- **TASK OBJECTIVE**: Calculate how many lines of the data hold "wave". The answer consists of that number only.

[Saved entries]
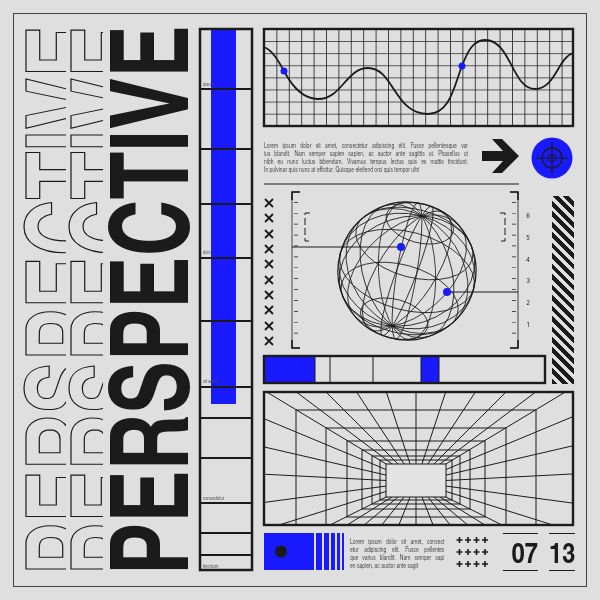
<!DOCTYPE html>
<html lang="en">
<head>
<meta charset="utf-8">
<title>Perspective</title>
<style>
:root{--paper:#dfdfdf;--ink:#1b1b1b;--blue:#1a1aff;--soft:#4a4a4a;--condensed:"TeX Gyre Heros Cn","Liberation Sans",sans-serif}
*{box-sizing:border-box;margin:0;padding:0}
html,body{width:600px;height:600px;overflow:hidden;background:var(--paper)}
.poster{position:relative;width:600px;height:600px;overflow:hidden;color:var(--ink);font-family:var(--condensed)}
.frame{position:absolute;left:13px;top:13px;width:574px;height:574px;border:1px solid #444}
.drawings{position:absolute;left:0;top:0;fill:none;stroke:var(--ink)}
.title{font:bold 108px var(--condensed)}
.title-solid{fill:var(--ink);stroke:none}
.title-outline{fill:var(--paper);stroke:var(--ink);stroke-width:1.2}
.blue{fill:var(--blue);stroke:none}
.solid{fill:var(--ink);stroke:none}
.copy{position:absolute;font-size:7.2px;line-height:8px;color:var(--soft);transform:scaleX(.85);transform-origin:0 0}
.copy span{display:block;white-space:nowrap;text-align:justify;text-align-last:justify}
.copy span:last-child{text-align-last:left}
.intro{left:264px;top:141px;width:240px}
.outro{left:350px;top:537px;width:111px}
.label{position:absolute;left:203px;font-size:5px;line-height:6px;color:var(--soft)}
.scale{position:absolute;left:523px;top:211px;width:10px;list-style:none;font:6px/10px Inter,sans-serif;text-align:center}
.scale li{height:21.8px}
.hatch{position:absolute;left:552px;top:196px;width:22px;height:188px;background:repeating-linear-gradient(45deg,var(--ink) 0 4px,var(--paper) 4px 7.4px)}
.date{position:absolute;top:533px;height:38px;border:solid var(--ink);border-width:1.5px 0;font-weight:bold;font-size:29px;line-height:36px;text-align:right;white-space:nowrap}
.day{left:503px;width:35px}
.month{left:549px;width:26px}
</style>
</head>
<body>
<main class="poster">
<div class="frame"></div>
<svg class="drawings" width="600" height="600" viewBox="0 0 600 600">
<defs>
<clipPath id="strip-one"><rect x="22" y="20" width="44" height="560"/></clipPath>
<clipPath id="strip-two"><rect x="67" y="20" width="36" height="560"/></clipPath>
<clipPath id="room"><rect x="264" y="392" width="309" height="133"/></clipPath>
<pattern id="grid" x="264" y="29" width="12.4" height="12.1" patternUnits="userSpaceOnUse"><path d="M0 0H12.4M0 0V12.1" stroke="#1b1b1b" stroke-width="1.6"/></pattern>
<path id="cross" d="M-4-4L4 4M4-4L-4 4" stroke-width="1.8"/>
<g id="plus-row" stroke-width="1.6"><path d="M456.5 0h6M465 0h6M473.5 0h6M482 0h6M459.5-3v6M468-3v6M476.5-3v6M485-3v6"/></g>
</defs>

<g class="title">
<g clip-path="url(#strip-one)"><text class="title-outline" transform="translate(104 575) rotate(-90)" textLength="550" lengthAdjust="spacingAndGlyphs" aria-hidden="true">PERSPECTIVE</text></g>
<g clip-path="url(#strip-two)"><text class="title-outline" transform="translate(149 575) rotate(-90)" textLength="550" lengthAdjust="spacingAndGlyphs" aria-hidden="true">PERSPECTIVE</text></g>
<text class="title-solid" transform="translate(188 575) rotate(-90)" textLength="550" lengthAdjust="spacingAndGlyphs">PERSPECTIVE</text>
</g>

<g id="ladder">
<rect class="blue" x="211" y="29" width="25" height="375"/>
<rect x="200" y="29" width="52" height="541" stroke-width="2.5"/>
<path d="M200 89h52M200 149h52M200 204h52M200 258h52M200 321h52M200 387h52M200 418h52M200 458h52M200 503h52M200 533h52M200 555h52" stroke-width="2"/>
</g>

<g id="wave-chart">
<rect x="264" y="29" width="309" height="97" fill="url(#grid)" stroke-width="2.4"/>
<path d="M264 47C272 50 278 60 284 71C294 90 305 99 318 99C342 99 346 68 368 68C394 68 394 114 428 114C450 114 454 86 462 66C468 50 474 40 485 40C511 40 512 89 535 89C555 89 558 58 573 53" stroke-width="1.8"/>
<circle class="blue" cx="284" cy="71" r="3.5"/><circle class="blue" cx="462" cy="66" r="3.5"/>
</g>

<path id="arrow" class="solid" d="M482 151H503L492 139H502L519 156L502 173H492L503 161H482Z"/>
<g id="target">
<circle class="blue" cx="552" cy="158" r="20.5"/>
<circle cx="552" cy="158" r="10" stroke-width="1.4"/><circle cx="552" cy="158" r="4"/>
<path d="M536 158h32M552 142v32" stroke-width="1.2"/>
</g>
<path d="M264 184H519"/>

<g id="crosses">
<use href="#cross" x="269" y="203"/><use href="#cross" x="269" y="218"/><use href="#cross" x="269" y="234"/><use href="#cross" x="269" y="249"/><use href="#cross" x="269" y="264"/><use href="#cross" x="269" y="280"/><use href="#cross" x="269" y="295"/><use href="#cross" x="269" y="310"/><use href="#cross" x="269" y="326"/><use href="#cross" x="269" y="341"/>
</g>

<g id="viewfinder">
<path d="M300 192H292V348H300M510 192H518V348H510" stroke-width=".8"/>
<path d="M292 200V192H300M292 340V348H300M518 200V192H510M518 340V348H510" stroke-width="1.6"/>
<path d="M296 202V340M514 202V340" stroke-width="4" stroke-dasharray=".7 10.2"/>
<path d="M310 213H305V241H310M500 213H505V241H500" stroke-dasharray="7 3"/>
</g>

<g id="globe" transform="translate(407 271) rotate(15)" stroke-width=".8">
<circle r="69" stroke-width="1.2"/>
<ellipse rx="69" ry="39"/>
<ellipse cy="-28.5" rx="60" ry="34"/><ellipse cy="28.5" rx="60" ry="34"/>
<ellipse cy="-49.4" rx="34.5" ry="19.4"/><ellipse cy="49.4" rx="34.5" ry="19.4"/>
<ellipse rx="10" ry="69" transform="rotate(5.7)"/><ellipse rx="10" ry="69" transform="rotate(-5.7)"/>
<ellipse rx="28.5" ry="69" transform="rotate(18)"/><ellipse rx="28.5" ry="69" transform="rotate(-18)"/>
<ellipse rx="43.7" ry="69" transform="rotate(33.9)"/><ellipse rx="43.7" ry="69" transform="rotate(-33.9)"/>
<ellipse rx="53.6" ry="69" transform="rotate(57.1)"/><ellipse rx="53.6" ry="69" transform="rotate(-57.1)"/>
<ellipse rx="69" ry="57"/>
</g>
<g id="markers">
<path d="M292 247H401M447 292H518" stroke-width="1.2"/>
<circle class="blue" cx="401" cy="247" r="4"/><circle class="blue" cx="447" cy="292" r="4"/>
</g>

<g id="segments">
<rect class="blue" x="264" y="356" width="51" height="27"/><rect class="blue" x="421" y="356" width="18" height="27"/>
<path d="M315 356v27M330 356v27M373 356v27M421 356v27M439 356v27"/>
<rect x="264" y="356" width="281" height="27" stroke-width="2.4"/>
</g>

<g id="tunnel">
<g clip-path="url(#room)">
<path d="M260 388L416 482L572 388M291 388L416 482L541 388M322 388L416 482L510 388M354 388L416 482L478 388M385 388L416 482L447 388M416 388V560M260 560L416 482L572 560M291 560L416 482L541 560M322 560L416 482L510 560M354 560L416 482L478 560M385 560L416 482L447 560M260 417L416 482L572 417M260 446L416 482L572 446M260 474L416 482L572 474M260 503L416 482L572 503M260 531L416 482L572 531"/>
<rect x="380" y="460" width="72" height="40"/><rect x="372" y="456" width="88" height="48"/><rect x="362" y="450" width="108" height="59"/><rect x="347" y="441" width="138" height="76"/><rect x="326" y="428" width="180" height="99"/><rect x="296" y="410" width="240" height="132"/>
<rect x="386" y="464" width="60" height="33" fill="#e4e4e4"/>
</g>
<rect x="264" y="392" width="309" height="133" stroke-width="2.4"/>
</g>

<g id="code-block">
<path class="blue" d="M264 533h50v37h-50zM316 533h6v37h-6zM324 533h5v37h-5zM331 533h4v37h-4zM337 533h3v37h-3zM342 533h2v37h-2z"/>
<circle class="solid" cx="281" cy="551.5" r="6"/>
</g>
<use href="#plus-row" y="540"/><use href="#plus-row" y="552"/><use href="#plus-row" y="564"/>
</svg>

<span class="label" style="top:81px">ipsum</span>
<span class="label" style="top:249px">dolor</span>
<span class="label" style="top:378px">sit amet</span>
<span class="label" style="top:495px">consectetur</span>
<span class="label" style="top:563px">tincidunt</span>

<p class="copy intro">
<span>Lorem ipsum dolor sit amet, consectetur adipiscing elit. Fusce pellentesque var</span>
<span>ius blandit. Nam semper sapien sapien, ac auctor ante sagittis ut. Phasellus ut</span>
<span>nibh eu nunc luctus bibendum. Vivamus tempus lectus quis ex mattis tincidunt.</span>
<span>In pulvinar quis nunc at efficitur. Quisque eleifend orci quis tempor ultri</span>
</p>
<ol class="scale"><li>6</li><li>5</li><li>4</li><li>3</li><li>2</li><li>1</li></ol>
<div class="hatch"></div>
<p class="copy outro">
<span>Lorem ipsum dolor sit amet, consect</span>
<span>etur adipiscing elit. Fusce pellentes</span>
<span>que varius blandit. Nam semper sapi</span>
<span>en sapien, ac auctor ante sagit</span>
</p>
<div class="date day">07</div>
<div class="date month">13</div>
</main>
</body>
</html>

==

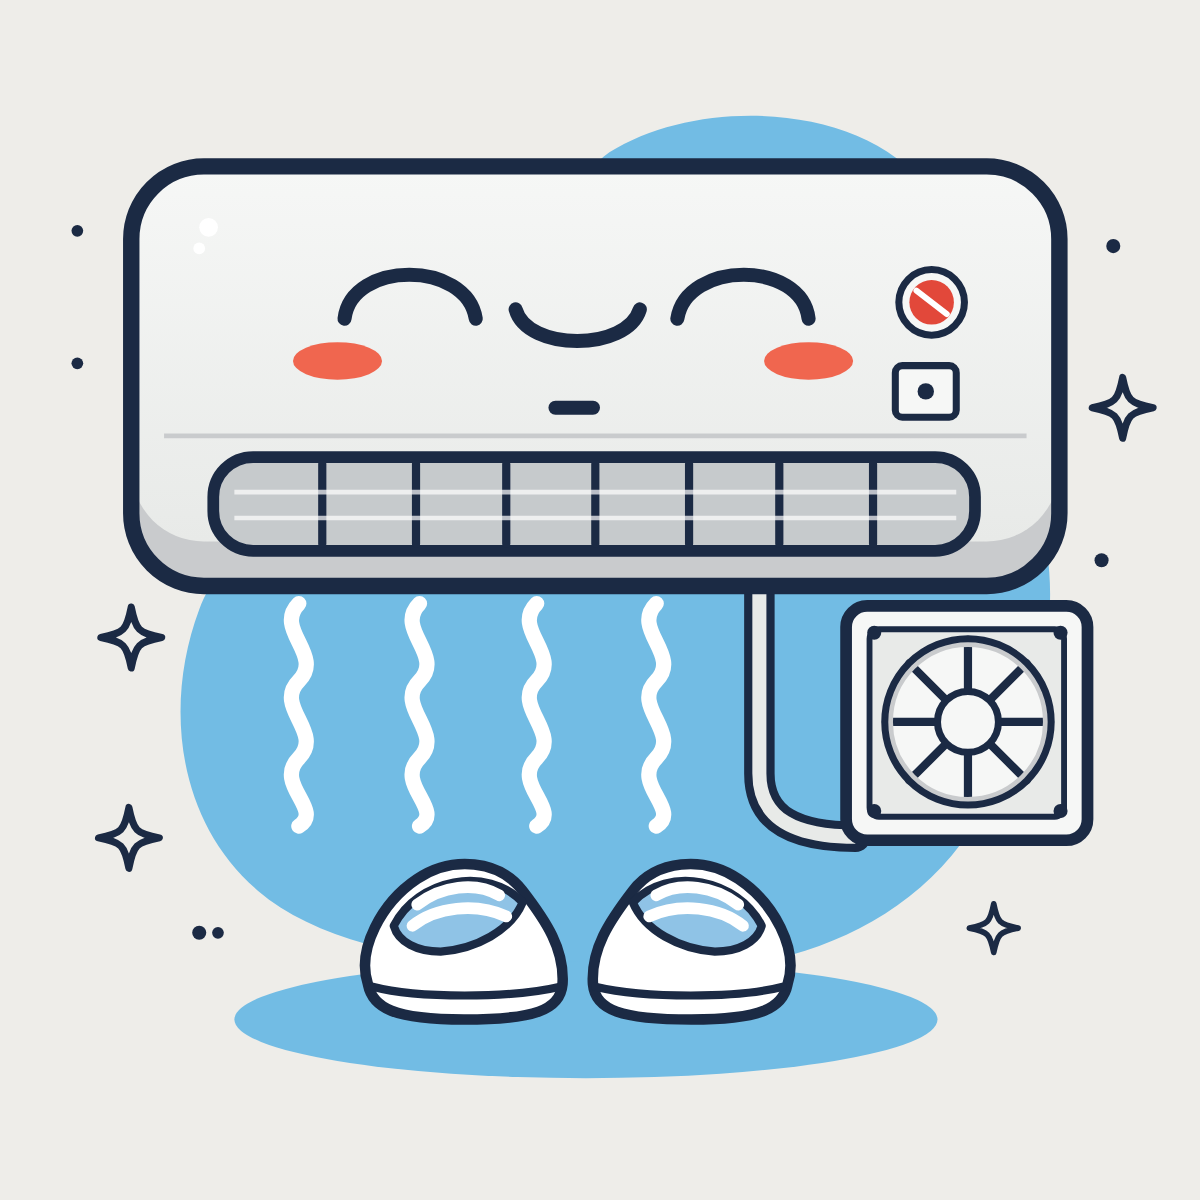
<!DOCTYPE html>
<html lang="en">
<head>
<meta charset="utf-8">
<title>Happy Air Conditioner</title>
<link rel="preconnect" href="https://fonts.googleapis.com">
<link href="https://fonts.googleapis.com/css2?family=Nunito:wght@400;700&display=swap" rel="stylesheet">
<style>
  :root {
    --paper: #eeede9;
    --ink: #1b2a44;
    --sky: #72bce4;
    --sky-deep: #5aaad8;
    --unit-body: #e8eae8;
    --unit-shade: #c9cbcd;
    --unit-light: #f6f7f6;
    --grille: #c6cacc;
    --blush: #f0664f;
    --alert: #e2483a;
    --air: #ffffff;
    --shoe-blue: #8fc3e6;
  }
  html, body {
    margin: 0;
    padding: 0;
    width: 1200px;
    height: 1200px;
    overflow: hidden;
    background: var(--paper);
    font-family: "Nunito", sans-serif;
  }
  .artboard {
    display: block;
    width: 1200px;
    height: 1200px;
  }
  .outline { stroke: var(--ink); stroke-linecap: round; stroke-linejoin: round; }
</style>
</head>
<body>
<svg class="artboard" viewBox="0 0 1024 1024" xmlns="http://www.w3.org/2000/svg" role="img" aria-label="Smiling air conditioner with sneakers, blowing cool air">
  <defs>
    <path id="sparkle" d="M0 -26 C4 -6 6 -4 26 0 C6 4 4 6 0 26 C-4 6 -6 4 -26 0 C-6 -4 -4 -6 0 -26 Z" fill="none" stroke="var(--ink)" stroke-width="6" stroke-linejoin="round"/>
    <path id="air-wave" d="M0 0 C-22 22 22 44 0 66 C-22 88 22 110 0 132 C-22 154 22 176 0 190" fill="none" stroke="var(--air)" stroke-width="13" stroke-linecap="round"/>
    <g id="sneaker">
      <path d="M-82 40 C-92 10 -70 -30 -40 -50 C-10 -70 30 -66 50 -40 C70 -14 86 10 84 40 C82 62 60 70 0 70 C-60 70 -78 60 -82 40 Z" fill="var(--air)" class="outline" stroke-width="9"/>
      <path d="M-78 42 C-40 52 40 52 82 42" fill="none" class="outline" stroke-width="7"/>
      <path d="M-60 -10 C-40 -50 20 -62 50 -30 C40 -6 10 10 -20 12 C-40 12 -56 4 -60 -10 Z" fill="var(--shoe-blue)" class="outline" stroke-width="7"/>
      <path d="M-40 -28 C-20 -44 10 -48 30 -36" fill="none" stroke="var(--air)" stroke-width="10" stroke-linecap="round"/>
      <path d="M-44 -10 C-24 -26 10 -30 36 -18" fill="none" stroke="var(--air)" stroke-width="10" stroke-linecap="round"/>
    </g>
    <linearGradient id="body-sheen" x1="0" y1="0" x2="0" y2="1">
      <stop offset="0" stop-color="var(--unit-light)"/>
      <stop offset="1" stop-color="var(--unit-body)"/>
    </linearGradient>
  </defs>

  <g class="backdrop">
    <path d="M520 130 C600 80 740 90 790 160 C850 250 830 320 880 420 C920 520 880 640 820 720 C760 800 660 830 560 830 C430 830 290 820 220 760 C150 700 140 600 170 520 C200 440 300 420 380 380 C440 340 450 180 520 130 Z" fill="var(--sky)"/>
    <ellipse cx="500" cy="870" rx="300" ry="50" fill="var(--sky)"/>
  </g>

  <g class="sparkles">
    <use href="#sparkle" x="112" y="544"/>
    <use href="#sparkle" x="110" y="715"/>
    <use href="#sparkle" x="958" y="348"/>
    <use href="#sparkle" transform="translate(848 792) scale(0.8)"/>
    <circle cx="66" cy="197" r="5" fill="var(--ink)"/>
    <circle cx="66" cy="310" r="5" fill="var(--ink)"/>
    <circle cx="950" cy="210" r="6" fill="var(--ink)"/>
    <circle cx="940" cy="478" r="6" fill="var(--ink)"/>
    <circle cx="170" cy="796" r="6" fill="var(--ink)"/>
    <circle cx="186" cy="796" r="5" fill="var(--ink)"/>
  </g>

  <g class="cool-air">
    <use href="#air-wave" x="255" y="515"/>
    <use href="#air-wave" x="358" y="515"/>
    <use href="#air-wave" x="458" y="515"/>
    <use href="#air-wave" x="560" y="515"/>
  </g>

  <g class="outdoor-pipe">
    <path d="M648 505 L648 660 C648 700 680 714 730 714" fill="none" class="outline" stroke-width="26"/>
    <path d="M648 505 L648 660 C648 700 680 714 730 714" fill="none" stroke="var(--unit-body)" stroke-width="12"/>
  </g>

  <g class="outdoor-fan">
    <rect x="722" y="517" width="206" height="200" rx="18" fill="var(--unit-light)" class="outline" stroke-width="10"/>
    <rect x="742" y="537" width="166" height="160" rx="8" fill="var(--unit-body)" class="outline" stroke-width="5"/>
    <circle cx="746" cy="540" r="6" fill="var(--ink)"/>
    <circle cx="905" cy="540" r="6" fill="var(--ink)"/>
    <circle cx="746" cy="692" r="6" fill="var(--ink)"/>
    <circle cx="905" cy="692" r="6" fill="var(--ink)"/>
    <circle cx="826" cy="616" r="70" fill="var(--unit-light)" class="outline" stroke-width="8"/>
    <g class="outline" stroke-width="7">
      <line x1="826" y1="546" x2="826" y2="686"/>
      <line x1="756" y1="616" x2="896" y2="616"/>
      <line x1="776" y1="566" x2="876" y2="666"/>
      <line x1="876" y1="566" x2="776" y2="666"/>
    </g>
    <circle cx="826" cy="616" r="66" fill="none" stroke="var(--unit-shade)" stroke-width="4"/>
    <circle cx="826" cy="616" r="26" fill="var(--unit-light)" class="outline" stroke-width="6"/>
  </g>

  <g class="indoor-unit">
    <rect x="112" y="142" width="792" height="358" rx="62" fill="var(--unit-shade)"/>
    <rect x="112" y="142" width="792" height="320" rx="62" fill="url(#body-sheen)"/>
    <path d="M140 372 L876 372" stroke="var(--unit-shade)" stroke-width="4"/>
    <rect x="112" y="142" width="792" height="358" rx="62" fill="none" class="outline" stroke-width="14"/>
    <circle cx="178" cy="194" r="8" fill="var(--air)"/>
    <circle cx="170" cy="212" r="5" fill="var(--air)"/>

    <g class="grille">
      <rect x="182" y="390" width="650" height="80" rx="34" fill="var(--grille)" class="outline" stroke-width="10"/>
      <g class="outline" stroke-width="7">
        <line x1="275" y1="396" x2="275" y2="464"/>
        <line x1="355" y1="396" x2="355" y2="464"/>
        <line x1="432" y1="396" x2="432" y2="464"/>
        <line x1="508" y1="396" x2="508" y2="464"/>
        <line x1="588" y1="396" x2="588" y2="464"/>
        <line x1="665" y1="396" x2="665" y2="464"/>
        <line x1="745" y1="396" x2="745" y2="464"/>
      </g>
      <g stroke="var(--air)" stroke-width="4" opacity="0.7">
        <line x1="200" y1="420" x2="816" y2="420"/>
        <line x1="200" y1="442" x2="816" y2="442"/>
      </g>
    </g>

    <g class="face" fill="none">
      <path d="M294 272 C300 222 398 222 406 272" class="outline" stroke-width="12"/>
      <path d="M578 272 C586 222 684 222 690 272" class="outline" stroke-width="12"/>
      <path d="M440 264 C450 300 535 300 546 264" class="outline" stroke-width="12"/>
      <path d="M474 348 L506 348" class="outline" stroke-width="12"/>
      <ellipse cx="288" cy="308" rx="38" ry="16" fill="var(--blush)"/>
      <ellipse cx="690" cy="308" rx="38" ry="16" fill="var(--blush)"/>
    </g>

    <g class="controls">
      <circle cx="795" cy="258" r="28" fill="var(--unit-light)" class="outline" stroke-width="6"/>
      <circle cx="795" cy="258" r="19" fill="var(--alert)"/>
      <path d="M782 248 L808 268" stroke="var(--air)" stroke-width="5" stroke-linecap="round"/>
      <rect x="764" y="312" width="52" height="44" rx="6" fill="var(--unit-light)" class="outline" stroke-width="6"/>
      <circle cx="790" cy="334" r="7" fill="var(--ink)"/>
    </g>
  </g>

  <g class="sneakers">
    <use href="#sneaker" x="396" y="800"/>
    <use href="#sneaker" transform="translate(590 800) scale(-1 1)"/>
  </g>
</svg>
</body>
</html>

- **FINAL ANSWER**: 6